We spoke to three people without health insurance who were getting private advice and treatment.
“I’ve decided that I can’t wait that long”
Steve Deeman has paid about £ 1,500 to date for his treatment.
In January of this year, Steve Deeman in Nottinghamshire was expecting an eight-week delay to get the lesion diagnosed on his forehead. “It looked suspicious and grew pretty quickly over the next few weeks,” said the 69-year-old retired teacher.
He was referred to a local hospital dermatology department in early March and given a consultation appointment for May. “I decided I couldn’t wait that long and sought private medical help a few days later,” he said.
Deeman saw a specialist dermatologist who diagnosed the lesion as cancerous and removed it the next day. His treatment has cost about £ 1,500 to date, but further follow-up exams have been recommended that could bring the total to £ 2,000. “I was lucky enough to be able to afford treatment, but there are a lot of people who couldn’t.”
“I’m not indulging in paying £ 13,000”
“I think the NHS is wonderful, but I don’t understand why it all takes so long,” said a 60-year-old woman in Dorset, who wanted to remain anonymous.
She was first diagnosed with sciatica in 2015, but things got worse due to the pandemic and sports venues closings.
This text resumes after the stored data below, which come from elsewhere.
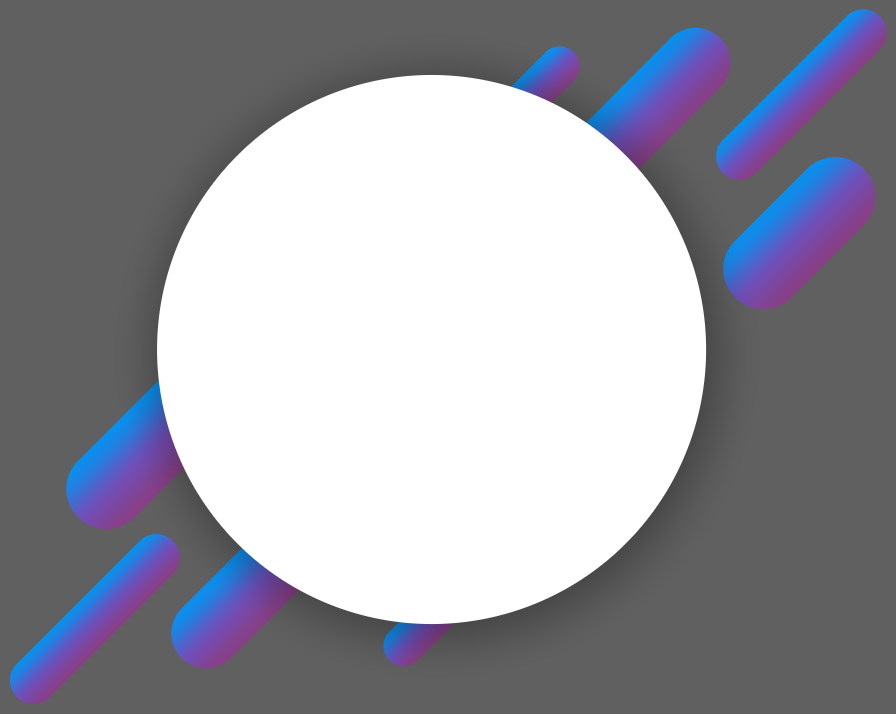
Reproduce this background procedurally as a Shadertoy shader.

```glsl
// A white disc with a soft drop shadow on flat grey, over diagonal capsules.
// Each capsule is a segment distance field, shaded across its width
// from blue through violet to plum. Lengths are in canvas heights.

#define DISC_CENTRE vec2(0.6045, 0.5105)
#define DISC_RADIUS 0.3845
#define SHADOW_OFFSET vec2(0.007, -0.009)
#define SHADOW_BLUR 0.075
#define SHADOW_STRENGTH 0.40
#define GREY vec3(0.376)
#define BLUE vec3(0.04, 0.56, 0.93)
#define VIOLET vec3(0.44, 0.31, 0.73)
#define PLUM vec3(0.53, 0.25, 0.53)

const int CAPSULE_COUNT = 8;

// Each capsule: visible end (x, y), diagonal step to the other end, radius
const vec4 CAPSULES[CAPSULE_COUNT] = vec4[](
    vec4(0.784, 0.907, -0.150, 0.028),
    vec4(0.974, 0.912, -0.250, 0.049),
    vec4(1.209, 0.954, -0.173, 0.033),
    vec4(1.170, 0.724, -0.101, 0.056),
    vec4(0.149, 0.315,  0.200, 0.056),
    vec4(0.219, 0.219, -0.172, 0.033),
    vec4(0.289, 0.113,  0.200, 0.049),
    vec4(0.565, 0.095,  0.100, 0.028)
);

float segmentDistance(vec2 offset, vec2 axis) {
    float along = clamp(dot(offset, axis) / dot(axis, axis), 0.0, 1.0);
    return length(offset - axis * along);
}

// Antialiased coverage of a signed distance
float coverage(float dist, float pixel) {
    return clamp(0.5 - dist / pixel, 0.0, 1.0);
}

vec3 capsuleColour(float across) {
    vec3 colour = mix(BLUE, VIOLET, smoothstep(0.0, 0.60, across));
    return mix(colour, PLUM, smoothstep(0.45, 1.0, across));
}

void mainImage(out vec4 fragColor, in vec2 fragCoord) {
    float pixel = 1.0 / iResolution.y;
    vec2 p = (fragCoord - 0.5 * iResolution.xy) * pixel + vec2(0.6275, 0.5);
    vec3 colour = GREY;

    // Capsules, graded from their upper left to their lower right side
    for (int i = 0; i < CAPSULE_COUNT; i++) {
        vec4 capsule = CAPSULES[i];
        vec2 offset = p - capsule.xy;
        float dist = segmentDistance(offset, vec2(capsule.z)) - capsule.w;
        float side = dot(offset, vec2(1.0, -1.0)) * inversesqrt(2.0);
        float across = 0.5 + 0.5 * side / capsule.w;
        colour = mix(colour, capsuleColour(across), coverage(dist, pixel));
    }

    // Soft shadow cast by the disc
    float shadowDist = length(p - DISC_CENTRE - SHADOW_OFFSET) - DISC_RADIUS;
    float shadow = 1.0 - smoothstep(-SHADOW_BLUR, SHADOW_BLUR, shadowDist);
    colour *= 1.0 - SHADOW_STRENGTH * shadow;

    // White disc
    float discDist = length(p - DISC_CENTRE) - DISC_RADIUS;
    colour = mix(colour, vec3(1.0), coverage(discDist, pixel));

    fragColor = vec4(colour, 1.0);
}
```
She spoke to her family doctor in September 2019 and was referred to a hospital.
In July, she decided to pay for a consultation privately and was diagnosed with spinal stenosis – a narrowing of the intervertebral spaces. “I tried a steroid injection that cost about £ 2,000 but it didn’t work, so I decided to have decompression surgery in August and now my life is almost back to normal in two months,” she said.
The entire treatment cost about £ 13,000 and she said she needed to “borrow some money, cancel a few trips and move things”. “I don’t allow myself to pay for it,” she said. “I had no other choice. I think the NHS groaned in front of Covid and it’s pretty sad to see how things are now. “
“There were waiting lists before the pandemic”
A 61-year-old man from London, who wanted to remain anonymous, said he was forced to use savings to pay £ 3,000 for a hernia operation he needed to continue working in television production.
“My GP told me it would take several months for this procedure to be done at the NHS, possibly up to a year.
“Given the prospect of not having to work for so long, I decided to ‘park’ my socialist principles and examine the possibility of private health insurance. I don’t have private health insurance. “
Three weeks after seeing a private doctor, he was operated on a week ago.
But he also needs another surgery for a herniated disc and is still waiting for an NHS appointment. “This operation would cost £ 26,000. I do not have that much money.”